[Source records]
----------------------------------------

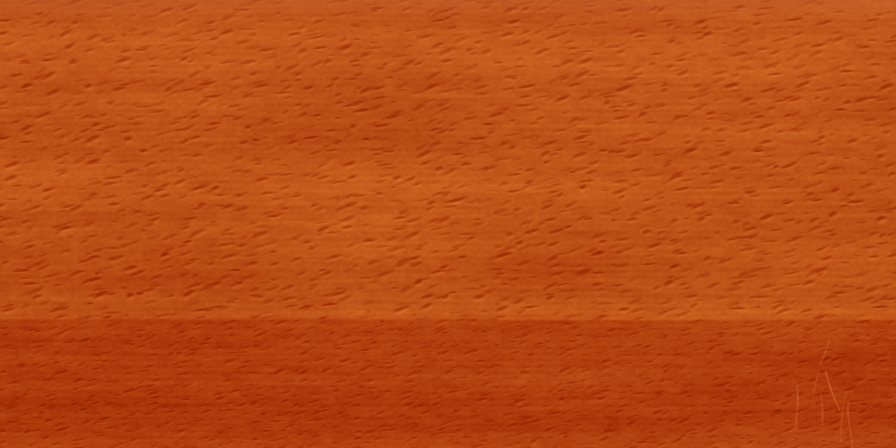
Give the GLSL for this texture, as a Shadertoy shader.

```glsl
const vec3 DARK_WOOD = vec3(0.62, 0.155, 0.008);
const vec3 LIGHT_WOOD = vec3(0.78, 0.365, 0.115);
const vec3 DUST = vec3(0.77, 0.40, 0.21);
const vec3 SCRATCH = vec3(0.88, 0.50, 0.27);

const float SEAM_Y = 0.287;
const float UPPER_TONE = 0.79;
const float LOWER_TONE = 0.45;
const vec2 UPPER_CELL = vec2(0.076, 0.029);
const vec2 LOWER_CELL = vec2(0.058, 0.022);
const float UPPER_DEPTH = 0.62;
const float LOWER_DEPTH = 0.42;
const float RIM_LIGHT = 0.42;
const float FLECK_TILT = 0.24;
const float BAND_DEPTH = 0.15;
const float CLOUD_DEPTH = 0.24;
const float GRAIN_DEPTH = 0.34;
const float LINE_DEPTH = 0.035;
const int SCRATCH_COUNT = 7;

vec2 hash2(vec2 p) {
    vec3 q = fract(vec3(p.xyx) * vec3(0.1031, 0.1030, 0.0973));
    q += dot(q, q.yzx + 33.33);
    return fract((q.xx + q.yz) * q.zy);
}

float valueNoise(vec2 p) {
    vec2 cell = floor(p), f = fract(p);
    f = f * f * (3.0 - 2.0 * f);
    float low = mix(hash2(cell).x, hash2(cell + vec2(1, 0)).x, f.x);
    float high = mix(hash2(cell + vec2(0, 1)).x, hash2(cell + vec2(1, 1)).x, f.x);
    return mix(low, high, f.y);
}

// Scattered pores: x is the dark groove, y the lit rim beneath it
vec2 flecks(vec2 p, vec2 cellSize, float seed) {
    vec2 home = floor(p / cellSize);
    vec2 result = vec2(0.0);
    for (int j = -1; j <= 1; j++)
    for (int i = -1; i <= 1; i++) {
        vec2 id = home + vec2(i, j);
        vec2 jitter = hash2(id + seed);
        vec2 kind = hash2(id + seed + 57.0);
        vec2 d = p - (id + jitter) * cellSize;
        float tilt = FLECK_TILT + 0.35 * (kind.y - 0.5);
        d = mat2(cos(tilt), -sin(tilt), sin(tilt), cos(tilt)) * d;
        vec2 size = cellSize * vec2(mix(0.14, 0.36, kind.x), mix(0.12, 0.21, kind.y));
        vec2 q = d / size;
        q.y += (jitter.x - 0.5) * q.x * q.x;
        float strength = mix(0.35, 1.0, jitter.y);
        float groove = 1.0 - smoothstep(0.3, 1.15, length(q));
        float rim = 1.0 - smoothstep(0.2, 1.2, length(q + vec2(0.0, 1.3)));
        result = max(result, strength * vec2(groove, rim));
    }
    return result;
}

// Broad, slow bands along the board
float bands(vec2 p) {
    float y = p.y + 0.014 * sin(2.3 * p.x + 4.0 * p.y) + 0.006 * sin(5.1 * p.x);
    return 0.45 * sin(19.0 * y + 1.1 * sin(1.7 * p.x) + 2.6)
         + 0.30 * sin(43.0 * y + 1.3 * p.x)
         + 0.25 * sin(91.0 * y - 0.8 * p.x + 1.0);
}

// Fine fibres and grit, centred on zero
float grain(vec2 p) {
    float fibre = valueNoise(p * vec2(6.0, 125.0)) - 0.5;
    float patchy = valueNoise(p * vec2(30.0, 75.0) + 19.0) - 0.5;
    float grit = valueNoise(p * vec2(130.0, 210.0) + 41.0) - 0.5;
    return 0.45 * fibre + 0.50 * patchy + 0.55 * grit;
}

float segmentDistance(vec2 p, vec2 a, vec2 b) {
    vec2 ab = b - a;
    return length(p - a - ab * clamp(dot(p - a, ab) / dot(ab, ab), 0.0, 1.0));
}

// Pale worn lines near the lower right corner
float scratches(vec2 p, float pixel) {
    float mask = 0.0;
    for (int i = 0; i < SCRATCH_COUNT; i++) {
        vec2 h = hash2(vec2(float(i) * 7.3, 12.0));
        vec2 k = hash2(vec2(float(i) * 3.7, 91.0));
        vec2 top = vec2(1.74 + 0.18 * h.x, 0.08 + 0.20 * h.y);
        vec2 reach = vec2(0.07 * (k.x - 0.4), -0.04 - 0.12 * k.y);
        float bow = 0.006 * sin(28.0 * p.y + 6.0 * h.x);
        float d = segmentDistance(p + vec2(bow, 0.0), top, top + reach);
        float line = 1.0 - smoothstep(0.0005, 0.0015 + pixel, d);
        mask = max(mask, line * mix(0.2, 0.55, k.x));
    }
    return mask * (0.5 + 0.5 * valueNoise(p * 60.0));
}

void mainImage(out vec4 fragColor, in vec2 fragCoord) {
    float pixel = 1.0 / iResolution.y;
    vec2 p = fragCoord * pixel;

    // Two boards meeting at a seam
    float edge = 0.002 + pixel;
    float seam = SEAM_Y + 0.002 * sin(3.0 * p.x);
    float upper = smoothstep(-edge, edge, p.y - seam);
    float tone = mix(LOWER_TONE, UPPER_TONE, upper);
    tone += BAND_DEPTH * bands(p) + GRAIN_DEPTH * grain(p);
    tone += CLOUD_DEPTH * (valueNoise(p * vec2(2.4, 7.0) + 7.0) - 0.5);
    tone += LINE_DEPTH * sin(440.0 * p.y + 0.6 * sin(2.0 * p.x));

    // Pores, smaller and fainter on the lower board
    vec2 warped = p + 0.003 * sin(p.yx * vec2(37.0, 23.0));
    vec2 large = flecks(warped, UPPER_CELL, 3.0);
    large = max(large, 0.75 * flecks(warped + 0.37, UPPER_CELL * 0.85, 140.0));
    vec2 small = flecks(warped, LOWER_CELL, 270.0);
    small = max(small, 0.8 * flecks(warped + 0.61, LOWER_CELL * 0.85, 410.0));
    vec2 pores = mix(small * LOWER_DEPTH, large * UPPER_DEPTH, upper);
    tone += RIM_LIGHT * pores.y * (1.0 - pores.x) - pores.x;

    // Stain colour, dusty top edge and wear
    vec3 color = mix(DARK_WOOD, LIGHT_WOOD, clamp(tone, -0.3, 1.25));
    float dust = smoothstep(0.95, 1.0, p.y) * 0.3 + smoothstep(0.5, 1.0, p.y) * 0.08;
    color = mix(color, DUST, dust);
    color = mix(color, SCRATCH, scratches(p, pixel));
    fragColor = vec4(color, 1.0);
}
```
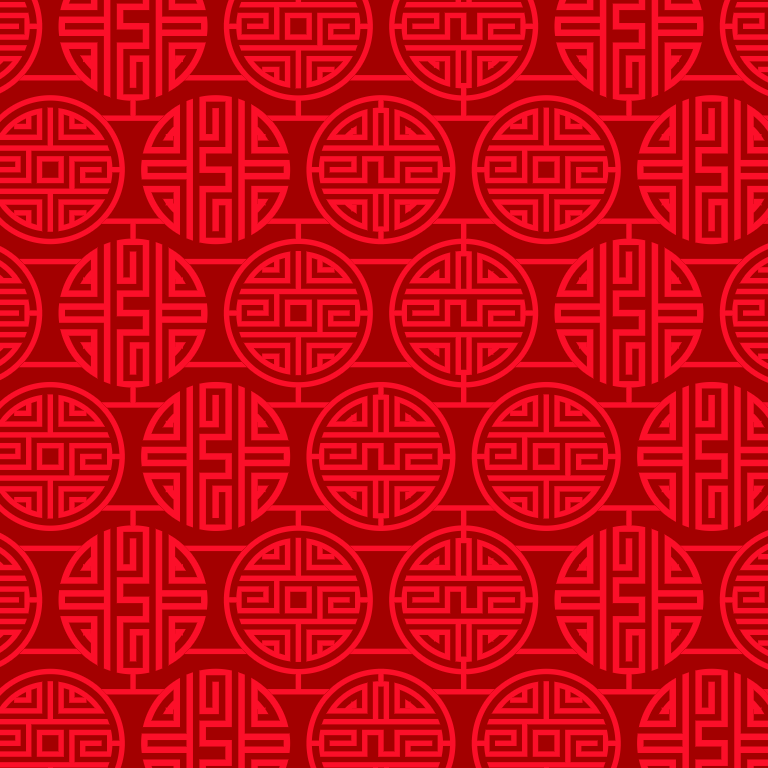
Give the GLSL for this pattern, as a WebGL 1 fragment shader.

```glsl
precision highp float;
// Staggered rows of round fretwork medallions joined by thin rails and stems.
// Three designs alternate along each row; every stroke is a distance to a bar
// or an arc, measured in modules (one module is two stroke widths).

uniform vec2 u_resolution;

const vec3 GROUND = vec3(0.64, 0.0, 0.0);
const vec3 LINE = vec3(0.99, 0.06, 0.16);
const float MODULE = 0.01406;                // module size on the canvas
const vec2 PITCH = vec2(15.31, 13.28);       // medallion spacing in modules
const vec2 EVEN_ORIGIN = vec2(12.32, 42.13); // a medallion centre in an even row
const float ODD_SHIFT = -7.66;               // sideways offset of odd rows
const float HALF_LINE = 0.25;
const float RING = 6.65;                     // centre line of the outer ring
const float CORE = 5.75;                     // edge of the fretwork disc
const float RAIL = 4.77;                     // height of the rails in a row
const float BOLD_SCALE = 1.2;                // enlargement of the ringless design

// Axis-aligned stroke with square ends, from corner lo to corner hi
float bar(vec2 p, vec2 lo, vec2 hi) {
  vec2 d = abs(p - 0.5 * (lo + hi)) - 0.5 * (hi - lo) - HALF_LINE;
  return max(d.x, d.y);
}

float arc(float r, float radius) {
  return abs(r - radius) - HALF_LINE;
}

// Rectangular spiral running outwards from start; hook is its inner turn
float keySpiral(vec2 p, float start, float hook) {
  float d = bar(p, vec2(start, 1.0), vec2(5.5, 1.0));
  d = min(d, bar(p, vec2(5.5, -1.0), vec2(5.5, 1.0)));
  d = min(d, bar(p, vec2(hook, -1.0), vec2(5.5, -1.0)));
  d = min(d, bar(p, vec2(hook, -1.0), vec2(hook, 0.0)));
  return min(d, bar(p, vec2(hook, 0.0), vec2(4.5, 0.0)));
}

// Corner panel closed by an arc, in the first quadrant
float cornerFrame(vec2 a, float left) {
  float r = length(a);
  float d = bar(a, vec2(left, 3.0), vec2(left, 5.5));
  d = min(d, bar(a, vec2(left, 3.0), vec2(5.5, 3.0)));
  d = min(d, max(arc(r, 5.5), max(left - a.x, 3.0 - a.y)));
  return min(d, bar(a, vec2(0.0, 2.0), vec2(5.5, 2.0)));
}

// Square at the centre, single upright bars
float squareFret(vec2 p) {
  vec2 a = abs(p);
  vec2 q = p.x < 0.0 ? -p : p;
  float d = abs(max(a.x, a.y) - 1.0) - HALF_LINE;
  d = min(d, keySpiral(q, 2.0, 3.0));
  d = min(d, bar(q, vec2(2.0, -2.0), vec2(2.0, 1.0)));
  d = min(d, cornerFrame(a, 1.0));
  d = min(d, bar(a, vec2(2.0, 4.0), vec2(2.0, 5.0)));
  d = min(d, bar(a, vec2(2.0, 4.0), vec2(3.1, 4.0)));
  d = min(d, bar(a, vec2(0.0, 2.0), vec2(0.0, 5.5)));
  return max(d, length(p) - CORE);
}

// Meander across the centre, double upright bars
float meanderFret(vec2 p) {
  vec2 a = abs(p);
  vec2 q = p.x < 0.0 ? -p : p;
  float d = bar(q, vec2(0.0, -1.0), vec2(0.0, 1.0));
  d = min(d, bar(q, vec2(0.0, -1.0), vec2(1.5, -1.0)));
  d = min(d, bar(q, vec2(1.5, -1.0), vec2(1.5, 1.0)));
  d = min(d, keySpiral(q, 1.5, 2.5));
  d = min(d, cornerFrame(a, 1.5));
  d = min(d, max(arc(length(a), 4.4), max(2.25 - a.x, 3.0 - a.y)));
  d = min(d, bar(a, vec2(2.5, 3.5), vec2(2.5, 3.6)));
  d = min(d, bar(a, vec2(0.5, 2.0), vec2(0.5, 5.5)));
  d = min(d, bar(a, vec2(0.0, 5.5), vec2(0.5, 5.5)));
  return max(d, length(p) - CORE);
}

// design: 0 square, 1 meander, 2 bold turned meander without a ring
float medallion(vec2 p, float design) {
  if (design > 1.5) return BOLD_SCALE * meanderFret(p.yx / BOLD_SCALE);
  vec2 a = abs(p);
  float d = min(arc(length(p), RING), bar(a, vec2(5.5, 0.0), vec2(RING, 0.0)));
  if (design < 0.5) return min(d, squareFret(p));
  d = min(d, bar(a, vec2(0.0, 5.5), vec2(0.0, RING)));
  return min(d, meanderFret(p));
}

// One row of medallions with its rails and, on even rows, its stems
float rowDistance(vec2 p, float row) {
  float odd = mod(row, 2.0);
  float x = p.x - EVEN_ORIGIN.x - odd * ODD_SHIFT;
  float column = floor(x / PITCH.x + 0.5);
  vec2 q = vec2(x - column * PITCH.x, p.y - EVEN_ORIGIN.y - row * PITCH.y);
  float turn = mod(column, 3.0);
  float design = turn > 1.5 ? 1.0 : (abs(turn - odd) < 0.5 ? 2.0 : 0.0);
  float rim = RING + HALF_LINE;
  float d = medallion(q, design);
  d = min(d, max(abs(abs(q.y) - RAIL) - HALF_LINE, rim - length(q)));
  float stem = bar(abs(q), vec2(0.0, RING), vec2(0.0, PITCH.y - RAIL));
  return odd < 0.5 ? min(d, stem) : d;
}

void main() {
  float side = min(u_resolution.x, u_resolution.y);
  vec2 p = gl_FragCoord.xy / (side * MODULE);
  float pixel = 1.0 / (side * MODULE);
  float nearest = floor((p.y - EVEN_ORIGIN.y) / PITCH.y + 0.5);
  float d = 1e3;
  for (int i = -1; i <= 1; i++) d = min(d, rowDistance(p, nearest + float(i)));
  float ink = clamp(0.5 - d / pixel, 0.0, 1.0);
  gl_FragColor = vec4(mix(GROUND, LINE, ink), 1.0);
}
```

----------------------------------------

▶ **What you should do**: Please tally the lines of the data in which the string "valueNoise" appears and write only the total.

▶ **Task response**: 6